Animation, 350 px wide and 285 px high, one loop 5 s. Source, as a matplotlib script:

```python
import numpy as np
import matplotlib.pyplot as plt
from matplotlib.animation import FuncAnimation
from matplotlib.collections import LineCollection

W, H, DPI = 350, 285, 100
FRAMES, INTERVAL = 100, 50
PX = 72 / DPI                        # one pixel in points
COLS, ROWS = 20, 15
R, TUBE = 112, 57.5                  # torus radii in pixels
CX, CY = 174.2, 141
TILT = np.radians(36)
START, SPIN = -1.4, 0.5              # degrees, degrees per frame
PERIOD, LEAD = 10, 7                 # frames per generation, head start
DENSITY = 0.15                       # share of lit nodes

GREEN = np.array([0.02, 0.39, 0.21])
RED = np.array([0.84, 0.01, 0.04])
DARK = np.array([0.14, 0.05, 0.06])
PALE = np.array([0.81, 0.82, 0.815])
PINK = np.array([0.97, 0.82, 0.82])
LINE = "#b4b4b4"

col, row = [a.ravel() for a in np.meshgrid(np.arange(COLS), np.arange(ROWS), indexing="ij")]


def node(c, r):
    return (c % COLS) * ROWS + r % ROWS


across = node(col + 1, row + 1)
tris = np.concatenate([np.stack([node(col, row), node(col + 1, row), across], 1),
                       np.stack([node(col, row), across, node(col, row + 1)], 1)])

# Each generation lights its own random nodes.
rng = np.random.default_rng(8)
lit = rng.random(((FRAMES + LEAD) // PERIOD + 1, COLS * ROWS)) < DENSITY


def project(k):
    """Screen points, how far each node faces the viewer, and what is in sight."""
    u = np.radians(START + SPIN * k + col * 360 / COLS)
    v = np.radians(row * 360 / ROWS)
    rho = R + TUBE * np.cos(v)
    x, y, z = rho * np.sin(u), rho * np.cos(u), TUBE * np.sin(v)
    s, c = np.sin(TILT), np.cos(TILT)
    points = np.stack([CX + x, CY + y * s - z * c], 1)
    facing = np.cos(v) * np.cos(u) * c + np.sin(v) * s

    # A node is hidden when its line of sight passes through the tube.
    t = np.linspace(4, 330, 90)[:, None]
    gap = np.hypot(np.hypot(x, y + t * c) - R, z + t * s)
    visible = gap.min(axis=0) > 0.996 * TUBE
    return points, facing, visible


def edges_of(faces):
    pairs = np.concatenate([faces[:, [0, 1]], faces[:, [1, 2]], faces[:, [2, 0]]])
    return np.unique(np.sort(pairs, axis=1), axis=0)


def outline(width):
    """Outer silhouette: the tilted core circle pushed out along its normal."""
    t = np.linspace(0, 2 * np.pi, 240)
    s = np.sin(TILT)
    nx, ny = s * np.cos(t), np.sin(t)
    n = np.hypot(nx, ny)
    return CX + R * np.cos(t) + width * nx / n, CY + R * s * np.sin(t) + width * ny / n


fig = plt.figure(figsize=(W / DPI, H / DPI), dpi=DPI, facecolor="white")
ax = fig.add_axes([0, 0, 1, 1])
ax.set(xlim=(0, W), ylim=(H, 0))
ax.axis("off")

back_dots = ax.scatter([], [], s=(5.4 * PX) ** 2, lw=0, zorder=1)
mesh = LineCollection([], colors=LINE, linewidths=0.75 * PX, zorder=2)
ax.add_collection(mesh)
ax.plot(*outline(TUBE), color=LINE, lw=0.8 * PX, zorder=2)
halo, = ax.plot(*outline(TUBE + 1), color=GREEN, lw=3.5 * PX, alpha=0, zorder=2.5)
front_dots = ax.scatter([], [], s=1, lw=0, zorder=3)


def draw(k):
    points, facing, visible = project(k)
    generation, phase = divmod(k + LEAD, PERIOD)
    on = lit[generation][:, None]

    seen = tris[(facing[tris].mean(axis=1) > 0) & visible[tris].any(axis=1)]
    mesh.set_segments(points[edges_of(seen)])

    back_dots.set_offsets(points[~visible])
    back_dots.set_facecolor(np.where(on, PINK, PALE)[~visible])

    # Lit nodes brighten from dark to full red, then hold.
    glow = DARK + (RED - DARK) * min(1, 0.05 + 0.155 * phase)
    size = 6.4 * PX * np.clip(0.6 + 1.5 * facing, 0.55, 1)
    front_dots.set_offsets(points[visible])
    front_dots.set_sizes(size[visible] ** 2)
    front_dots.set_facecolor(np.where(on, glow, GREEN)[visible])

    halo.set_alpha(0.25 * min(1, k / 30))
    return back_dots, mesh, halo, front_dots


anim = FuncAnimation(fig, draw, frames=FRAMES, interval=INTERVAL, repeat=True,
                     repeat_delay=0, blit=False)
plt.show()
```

★ ★ ★ ★ ★

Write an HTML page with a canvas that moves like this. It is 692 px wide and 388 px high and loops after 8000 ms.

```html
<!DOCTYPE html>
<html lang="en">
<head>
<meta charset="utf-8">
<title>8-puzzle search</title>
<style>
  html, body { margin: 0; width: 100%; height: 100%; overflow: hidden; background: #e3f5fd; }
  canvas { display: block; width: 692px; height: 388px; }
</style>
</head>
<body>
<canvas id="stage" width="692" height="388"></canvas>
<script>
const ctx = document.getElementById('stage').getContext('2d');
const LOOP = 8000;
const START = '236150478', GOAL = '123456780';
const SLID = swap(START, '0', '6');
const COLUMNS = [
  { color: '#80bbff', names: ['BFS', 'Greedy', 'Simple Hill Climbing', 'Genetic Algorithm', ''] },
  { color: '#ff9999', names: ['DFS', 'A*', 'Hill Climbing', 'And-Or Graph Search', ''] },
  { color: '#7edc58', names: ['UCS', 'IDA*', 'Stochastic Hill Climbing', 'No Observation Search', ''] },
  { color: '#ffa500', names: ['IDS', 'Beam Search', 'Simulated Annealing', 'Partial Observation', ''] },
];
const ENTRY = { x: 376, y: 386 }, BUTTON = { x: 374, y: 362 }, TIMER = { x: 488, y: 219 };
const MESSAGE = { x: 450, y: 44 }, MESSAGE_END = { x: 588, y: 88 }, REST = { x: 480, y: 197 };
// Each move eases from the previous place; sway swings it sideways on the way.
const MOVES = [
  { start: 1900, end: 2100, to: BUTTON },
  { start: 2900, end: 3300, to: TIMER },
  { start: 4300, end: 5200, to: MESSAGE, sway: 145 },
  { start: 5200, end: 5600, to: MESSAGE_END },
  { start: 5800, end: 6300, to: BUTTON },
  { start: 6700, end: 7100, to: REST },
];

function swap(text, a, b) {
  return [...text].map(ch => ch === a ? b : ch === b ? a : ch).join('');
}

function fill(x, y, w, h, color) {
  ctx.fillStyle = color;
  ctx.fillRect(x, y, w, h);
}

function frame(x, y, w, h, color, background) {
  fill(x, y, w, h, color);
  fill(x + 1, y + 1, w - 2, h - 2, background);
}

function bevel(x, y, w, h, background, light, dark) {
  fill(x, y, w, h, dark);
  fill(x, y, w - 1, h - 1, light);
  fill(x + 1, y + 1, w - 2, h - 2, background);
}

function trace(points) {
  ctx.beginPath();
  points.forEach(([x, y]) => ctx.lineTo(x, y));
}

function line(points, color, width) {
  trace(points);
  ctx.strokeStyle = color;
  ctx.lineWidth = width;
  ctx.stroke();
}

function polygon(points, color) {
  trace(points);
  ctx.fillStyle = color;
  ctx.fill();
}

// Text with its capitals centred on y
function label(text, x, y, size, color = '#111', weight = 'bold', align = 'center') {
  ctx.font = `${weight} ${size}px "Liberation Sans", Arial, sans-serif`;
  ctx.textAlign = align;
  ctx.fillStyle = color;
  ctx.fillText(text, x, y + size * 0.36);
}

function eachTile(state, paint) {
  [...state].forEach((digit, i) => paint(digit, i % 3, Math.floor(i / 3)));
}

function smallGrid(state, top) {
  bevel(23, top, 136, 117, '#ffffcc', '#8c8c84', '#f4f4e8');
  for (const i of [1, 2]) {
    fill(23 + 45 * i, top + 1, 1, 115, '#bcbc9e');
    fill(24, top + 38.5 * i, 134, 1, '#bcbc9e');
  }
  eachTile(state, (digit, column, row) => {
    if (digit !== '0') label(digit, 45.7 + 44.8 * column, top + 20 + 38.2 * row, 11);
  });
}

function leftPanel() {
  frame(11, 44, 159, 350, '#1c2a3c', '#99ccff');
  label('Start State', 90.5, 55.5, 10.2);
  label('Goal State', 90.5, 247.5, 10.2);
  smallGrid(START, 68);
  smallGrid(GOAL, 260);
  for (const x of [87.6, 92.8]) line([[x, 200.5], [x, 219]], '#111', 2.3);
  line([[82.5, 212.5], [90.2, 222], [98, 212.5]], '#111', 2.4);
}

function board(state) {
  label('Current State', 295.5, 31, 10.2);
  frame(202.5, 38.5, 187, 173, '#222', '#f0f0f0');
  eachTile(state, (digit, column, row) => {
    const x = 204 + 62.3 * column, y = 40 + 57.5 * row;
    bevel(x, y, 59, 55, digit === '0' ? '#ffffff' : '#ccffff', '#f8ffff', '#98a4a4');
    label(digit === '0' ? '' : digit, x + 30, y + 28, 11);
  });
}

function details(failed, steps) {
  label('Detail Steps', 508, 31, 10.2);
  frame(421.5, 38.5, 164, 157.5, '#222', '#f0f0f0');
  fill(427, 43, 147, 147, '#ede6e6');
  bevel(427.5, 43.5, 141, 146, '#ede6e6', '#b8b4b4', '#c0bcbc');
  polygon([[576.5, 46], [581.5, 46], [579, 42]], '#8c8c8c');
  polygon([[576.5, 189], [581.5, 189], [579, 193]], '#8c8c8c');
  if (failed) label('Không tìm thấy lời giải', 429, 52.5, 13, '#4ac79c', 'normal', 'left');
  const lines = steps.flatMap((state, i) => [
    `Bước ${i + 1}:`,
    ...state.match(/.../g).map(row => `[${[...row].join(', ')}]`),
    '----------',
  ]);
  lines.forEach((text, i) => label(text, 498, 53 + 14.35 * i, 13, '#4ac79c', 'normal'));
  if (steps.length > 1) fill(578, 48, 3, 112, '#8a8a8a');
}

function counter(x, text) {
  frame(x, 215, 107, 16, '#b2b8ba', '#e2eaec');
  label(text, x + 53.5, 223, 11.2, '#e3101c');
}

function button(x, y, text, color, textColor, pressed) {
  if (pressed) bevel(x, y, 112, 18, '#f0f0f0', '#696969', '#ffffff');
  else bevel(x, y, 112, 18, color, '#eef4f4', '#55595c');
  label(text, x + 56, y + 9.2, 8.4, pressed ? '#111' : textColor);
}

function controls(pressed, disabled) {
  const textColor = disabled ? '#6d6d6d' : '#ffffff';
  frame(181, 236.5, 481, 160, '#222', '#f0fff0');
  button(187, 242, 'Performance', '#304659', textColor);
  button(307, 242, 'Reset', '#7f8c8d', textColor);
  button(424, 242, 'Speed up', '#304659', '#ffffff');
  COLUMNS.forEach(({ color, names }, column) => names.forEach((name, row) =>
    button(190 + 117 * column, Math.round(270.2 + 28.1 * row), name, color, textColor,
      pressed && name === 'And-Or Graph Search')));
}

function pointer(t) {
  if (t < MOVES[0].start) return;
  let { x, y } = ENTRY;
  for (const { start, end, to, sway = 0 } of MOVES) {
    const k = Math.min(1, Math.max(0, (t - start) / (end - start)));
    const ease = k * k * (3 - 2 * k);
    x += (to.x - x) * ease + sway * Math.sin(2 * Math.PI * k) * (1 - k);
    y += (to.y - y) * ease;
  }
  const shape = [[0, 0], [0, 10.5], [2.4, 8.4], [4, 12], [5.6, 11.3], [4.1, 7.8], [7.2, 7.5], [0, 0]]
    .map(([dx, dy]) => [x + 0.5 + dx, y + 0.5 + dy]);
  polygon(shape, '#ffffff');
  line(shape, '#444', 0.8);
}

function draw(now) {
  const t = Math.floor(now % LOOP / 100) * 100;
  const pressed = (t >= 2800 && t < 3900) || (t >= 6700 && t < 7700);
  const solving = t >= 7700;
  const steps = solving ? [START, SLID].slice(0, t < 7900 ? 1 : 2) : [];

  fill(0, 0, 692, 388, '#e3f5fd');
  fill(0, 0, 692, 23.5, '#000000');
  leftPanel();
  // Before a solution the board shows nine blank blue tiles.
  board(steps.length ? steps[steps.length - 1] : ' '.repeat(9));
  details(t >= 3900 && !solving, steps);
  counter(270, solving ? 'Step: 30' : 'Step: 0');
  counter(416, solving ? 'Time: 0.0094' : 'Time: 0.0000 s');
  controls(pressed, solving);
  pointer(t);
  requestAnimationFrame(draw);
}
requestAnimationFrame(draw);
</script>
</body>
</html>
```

★ ★ ★ ★ ★

## [WHAT TO WORK ON]
When "smallGrid" shows up in a line of the material, report that line.

## [YOUR SOLUTION]
function smallGrid(state, top) {
  smallGrid(START, 68);
  smallGrid(GOAL, 260);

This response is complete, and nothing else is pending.